“Soul mate. Two little words. One big concept. The belief that someone, somewhere, is holding the key to your heart, and your dream house. All you have to do is find them. Where is this person? And if you love someone and it didn’t work out, does that mean they weren’t your soulmate? Are they just a runner-up in this game show called “Happily Ever After”?” ~Carrie Bradshaw
Have you ever found yourself thinking that someone was your soul mate, only to break up a few months later? It seems that many people have the wrong idea about what a soul mate really is. So, what exactly is a soul mate? Is it fair to say that every time you have sex with someone, your souls have mated? No, because being physically intimate with someone does not necessarily mean they are your forever love; it just means there is a sexual attraction.
We must learn to differentiate between soul mates and soul ties. A soul tie is two souls tied together by the spirit, mainly caused by sex. Those who live by certain beliefs may tell you that the act of sex is marriage through consummation, and every time an unmarried person has sex, they become married to that person. Not only is your soul tied to those you have been with, but it is also tied to those they have been with, and so on.
For example, if someone has had 25 sex partners, they have probably been exposed to hundreds of other souls. Simply put, you have sex with everyone your partner has had sex with. A soul mate, on the other hand, is the epitome of love and partnership – your heart’s other half and life partner.
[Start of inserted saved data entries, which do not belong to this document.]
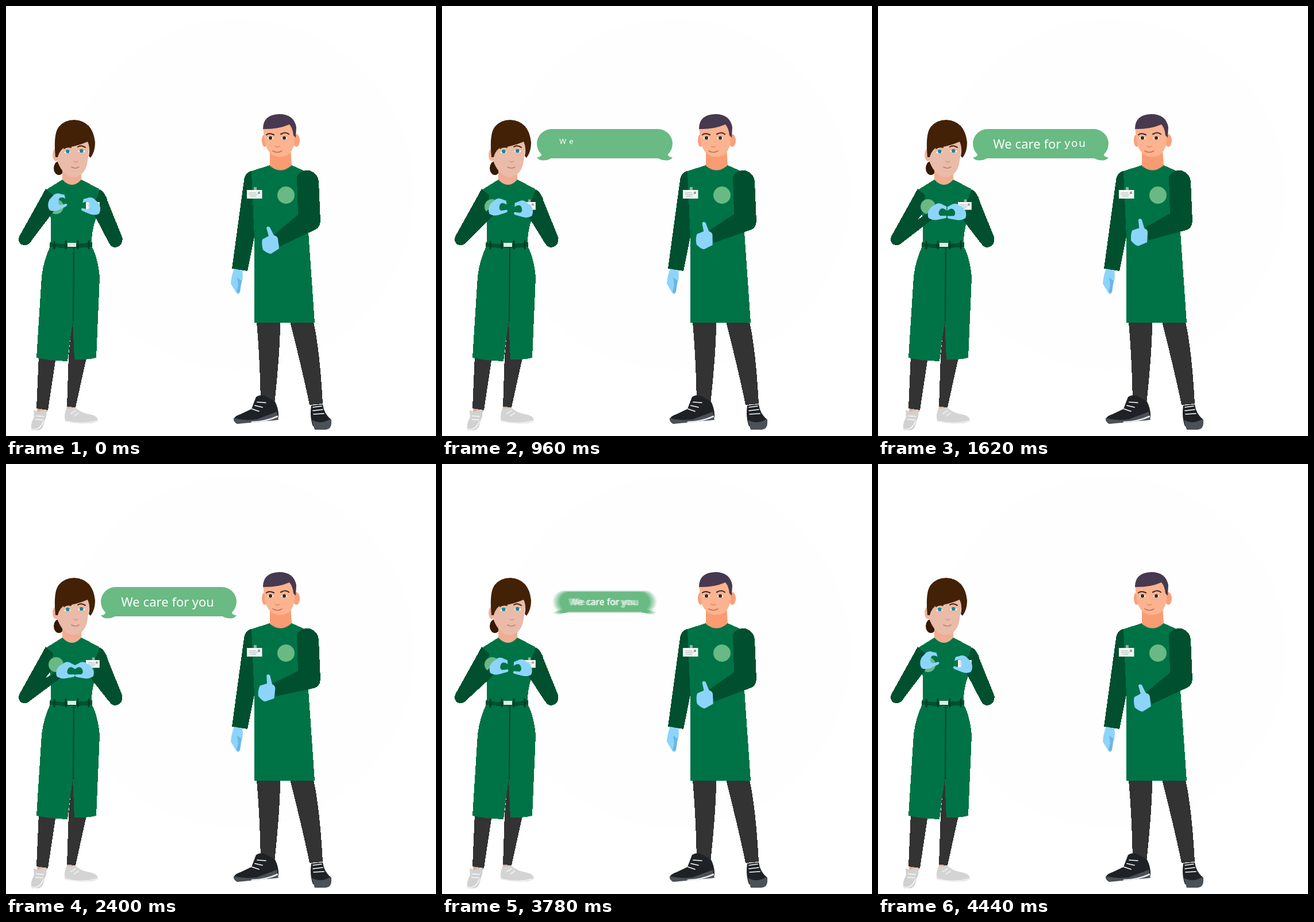
Recreate the animation shown at these times as an HTML page. Size 748 by 748 pixels, loop 4500 ms.

```html
<!DOCTYPE html>
<html lang="en">
<head>
<meta charset="utf-8">
<title>We care for you</title>
<style>
  html, body { margin: 0; width: 100%; height: 100%; overflow: hidden; background: #fff; }
  svg { display: block; width: 100%; height: 100%; }
  .coat, .sleeve, .pants { shape-rendering: crispEdges; }
  .coat { fill: #007346; }
  .sleeve { fill: #00502f; }
  .glove { fill: #8dd4fb; }
  .gloveDark { fill: #6cb5e8; }
  .pants { fill: #333; }
  .mark { fill: #6ab985; }
  .line { fill: none; stroke-linecap: round; stroke-linejoin: round; }
  text { font: 22px "Noto Sans", "Open Sans", sans-serif; fill: #fff; text-anchor: middle; }
</style>
</head>
<body>
<svg viewBox="0 0 748 748">
  <defs>
    <path id="tail" d="M165 263Q173 264 174 255L191 264Q184 269 174 268.5Q168 268 165 263Z"/>
    <g id="bubble" fill="#69ba83">
      <rect x="165" y="214" width="236" height="51" rx="25.5"/>
      <use href="#tail"/>
      <use href="#tail" transform="translate(566 0) scale(-1 1)"/>
    </g>
    <g id="words"></g>
    <path id="hand" class="glove" d="M88 369Q85 359 93 351L103 345Q109 343 114 347L120 350V357Q112 350 108 356Q104 363 109 366L119 366Q122 370 115 371L103 373Q94 374 88 369Z"/>
    <g id="badge">
      <path fill="#8fb3a2" d="M12 -5h5v6h-5z"/>
      <path fill="#f4f6f5" d="M0 0h26.500v15H0z"/>
      <path class="line" stroke="#a9b5af" d="M4 5h12M4 8h14M6 11h10"/>
      <path fill="#95a59d" d="M19 3h4v4h-4z"/>
    </g>
  </defs>

  <circle cx="404" cy="327" r="306" fill="#fefefe"/>

  <g id="woman">
    <path fill="#e6ad94" d="M54 696h18v10H54zM106 694h15v8h-15z"/>
    <path fill="#d1d1d1" d="M48 703L56 706L69 701Q73 711 67 721Q65 737 56 738L45 738Q41 729 49 715Z"/>
    <path fill="#d4d4d4" d="M105 700L121 699Q130 708 149 711Q162 715 159 723Q140 730 103 723Q100 712 105 700Z"/>
    <path class="line" stroke="#f1f1f1" stroke-width="2" d="M103 722Q130 729 158 722M46 736Q58 739 65 723M121 704l-8 5M126 708l-7 5M53 713l12 1M52 719l12 1"/>
    <path class="pants" d="M57 608L87 610L73 703L53 700ZM116 540L140 612L121 698L106 697L109 608Z"/>
    <path class="coat" d="M98 302Q115 319 131 302L162 318L166 350L157 368Q148 393 149 418Q160 438 163 472L157 612Q139 616 119 615L116 547L107 618Q78 617 53 612L62 470Q66 440 77 418Q79 394 78 370L66 322Z"/>
    <path class="line" stroke="#00502f" stroke-width="2.5" d="M118 422L117 548"/>
    <path class="sleeve" d="M76 412Q113 417 150 411V419Q113 423 76 419Z"/>
    <path class="line" stroke="#003d24" stroke-width="3" d="M84 410v12M104 409v13M125 409v13M144 409v13"/>
    <path fill="#e0ebe5" d="M107 412h15v7h-15z"/>

    <ellipse cx="92" cy="282" rx="9" ry="12" fill="#341904"/>
    <ellipse cx="87" cy="259" rx="6" ry="11" fill="#efb49c"/>
    <path fill="#f0ad91" d="M98 282H131V302Q115 320 98 302Z"/>
    <path fill="#e9bba8" d="M90 250V272Q100 296 117 298Q136 296 141 275L147 236Q115 224 90 250Z"/>
    <path fill="#432106" d="M86 263Q82 222 92 210Q102 198 119 198Q151 200 155 237Q155 254 147 264L144 261Q147 246 142 236Q121 245 100 247Q92 253 90 263Z"/>
    <path class="line" stroke="#432106" stroke-width="2" d="M101 248Q106 244 113 246M125 245Q131 241 138 246"/>
    <path fill="#fff" d="M101 255Q107 248 113 254Q107 258 101 255ZM125 253Q131 247 138 253Q131 257 125 253Z"/>
    <g fill="#188899">
      <circle cx="107.300" cy="253" r="3.300"/>
      <circle cx="131.300" cy="252" r="3.300"/>
    </g>
    <path class="line" stroke="#cf947f" stroke-width="1.300" d="M118 270Q121 273 125 270"/>
    <path class="line" stroke="#bd7c78" stroke-width="1.600" d="M114 280Q121 284 127 280"/>

    <path class="sleeve" d="M69 318L82 329L79 358L42 412Q35 418 27 415Q20 410 23 401ZM163 319Q173 324 177 340L202 402Q204 419 189 420Q182 419 178 410L155 366L153 345Z"/>
    <circle class="mark" cx="87" cy="349" r="13"/>
    <use href="#badge" transform="translate(139 341) scale(.9)"/>
    <g id="leftArm">
      <path class="sleeve" d="M24 400L89 360L94 373L39 414Q30 417 25 411Z"/>
      <use href="#hand"/>
    </g>
    <g id="rightArm">
      <path class="sleeve" d="M151 359L202 402Q203 416 191 419Q184 419 179 413L146 371Z"/>
      <use href="#hand" transform="translate(240 0) scale(-1 1)"/>
    </g>
  </g>

  <g id="man">
    <path class="pants" d="M436 549H477Q477 600 467 692L443 690Q442 620 436 549ZM494 549H535Q546 600 551 692L528 694Q517 640 494 549Z"/>
    <path fill="#1e2226" d="M435 680Q444 674 454 680L468 688Q475 702 474 716L440 724L396 719Q398 713 408 710L427 701ZM531 695L551 693Q553 709 566 720L565 731H534Q528 716 531 695Z"/>
    <path fill="#4a5157" d="M396 717Q415 722 436 719L471 706L474 720L402 727Q395 723 396 717ZM532 720Q548 729 565 718Q569 736 556 737H537Z"/>
    <path class="line" stroke="#e8eaec" stroke-width="3" d="M428 724Q452 723 472 714"/>
    <path class="line" stroke="#fff" stroke-width="1.700" d="M437 689l15 1M433 695l13 3M428 701l12 4M534 698l15-2M534 704l17-2M535 710l18-1"/>
    <path class="coat" d="M427 287L459 277Q478 292 497 277L524 289L530 380L526 393L537 551H432V400L424 340Z"/>
    <path class="sleeve" d="M427 287Q416 289 414 303L393 457L420 461L432 402Z"/>
    <path class="glove" d="M397 457L411 460Q414 475 408 484L407 497Q404 504 400 498L391 483Q392 469 397 457Z"/>
    <path class="gloveDark" d="M402 472L410 478L407 497Q404 503 401 497L404 486Z"/>

    <ellipse cx="450" cy="234" rx="5" ry="11" fill="#f6a17c"/>
    <ellipse cx="505" cy="234" rx="6" ry="11" fill="#f6a17c"/>
    <path fill="#f99b73" d="M459 248H495L497 277Q478 294 459 278Z"/>
    <path fill="#fcb38f" d="M447 211L501 203L502 234Q501 250 491 259Q477 266 463 259Q452 250 450 235Z"/>
    <path fill="#47394f" d="M447 214Q447 189 475 188Q501 188 505 211L504 229L500 225Q499 213 493 206Q472 215 447 214Z"/>
    <path class="line" stroke="#3b2c36" stroke-width="2.200" d="M453 224Q458 220 466 224M478 223Q486 218 492 223"/>
    <path fill="#fff" d="M454 230Q460 224 466 230Q460 234 454 230ZM478 230Q484 224 490 230Q484 234 478 230Z"/>
    <g fill="#302a2c">
      <circle cx="460" cy="229.500" r="3"/>
      <circle cx="484" cy="229.500" r="3"/>
    </g>
    <path class="line" stroke="#dc8964" stroke-width="1.400" d="M468 244Q472 247 476 244"/>
    <path class="line" stroke="#bf705c" stroke-width="1.600" d="M464 252Q472 257 480 252"/>

    <circle class="mark" cx="487" cy="329" r="15"/>
    <use href="#badge" transform="translate(419 320)"/>
    <path class="sleeve" d="M506 298Q511 285 527 286Q542 290 544 305L547 375Q546 386 535 390L516 384L508 362Z"/>
    <g id="thumbArm">
      <path class="sleeve" d="M467 397L513 359L540 362Q553 381 538 389L477 418Z"/>
      <path class="glove" d="M453 386Q455 382 459 385L466 399Q472 400 473 405L475 422L461 431Q455 431 447 424Q444 413 446 406L457 400Z"/>
    </g>
  </g>

  <g id="speech"></g>
</svg>
<script>
  const LOOP = 4500, SAMPLES = 8, SHUTTER = 15;
  const NS = "http://www.w3.org/2000/svg";
  const byId = id => document.getElementById(id);
  const set = (el, attrs) => {
    for (const key in attrs) el.setAttribute(key, attrs[key]);
  };
  const add = (parent, tag, attrs) => {
    const el = document.createElementNS(NS, tag);
    set(el, attrs);
    return parent.appendChild(el);
  };
  const ramp = (t, start, end) => Math.min(1, Math.max(0, (t - start) / (end - start)));
  const easeInOut = u => (1 - Math.cos(Math.PI * u)) / 2;
  const easeOutBack = u => 1 + 2.7 * (u - 1) ** 3 + 1.7 * (u - 1) ** 2;

  const words = [["We", 216.4], ["care", 260.6], ["for", 303.4], ["you", 342.8]].map(([label, center], i) => {
    const el = add(byId("words"), "text", {});
    el.textContent = label;
    return { el, center, start: 810 + 180 * i };
  });
  const copies = href => Array.from({ length: SAMPLES }, () => add(byId("speech"), "use", { href }));
  const bubbles = copies("#bubble"), captions = copies("#words");

  const bubbleScale = t => easeOutBack(t < 2000 ? ramp(t, 515, 815) : 1 - ramp(t, 3549, 3849));

  function drawWords(t) {
    for (const { el, center, start } of words) {
      const scale = 1 - (1 - ramp(t, start, start + 430)) ** 2;
      const spacing = 13 * (1 - scale);
      set(el, { x: center + spacing / 2, y: 229 + 18.5 * scale, visibility: scale ? "visible" : "hidden" });
      el.style.fontSize = 22 * scale + "px";
      el.style.letterSpacing = spacing + "px";
    }
  }

  // Nested copies, largest first, average into a radial motion blur.
  function drawSpeech(t) {
    const scales = bubbles.map((_, i) => bubbleScale(t + SHUTTER * i / SAMPLES)).sort((a, b) => b - a);
    const still = scales[0] - scales[SAMPLES - 1] < 0.002;
    scales.forEach((scale, i) => {
      const shown = scale > 0.001 && (!still || i === SAMPLES - 1);
      const display = shown ? "inline" : "none";
      const transform = `translate(283 240) scale(${scale}) translate(-283 -240)`;
      set(bubbles[i], { transform, display, opacity: 1 / (SAMPLES - i) });
      set(captions[i], { transform, display, opacity: still ? 1 : 2.2 / SAMPLES });
    });
  }

  function draw(now) {
    const t = now % LOOP;
    const open = t < 2500 ? 1 - easeInOut(ramp(t, 0, 1900)) : easeInOut(ramp(t, 3260, LOOP));
    const lift = 1 - Math.abs(1 - 2 * t / LOOP);
    set(byId("leftArm"), { transform: `rotate(${-16 * open} 33 405)` });
    set(byId("rightArm"), { transform: `rotate(${13 * open} 190 408)` });
    set(byId("thumbArm"), { transform: `rotate(${14.3 * lift} 532 378)` });
    drawWords(t);
    drawSpeech(t);
  }

  const begin = performance.now();
  const tick = () => {
    draw(performance.now() - begin);
    requestAnimationFrame(tick);
  };
  tick();
</script>
</body>
</html>
```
The connection to a soul mate is immediate, while in a soul tie situation, the connection is bonded over time. Soul ties can often be unhealthy and damaging. Think for a minute about that one person who always seems to randomly cross your mind (for whatever reason); that is your soul tie.
Sex and love are two different entities, but it is not uncommon for us to confuse good sex with love. Most of us remain in “life-partner” situationships for various reasons, with sex being one of them. Soul ties have the tendency to keep you in bondage even after relationships have been severed. There is also the underlying fear of being alone. Victims of soul tie situations find themselves living the cliché “everything that glitters isn’t gold.” This goes back to my original question: At what cost are you willing to find what you believe is the perfect mate, only to realize they were a seat filler?
Ask yourself how many soul ties you have created and what’s left for your soul mate?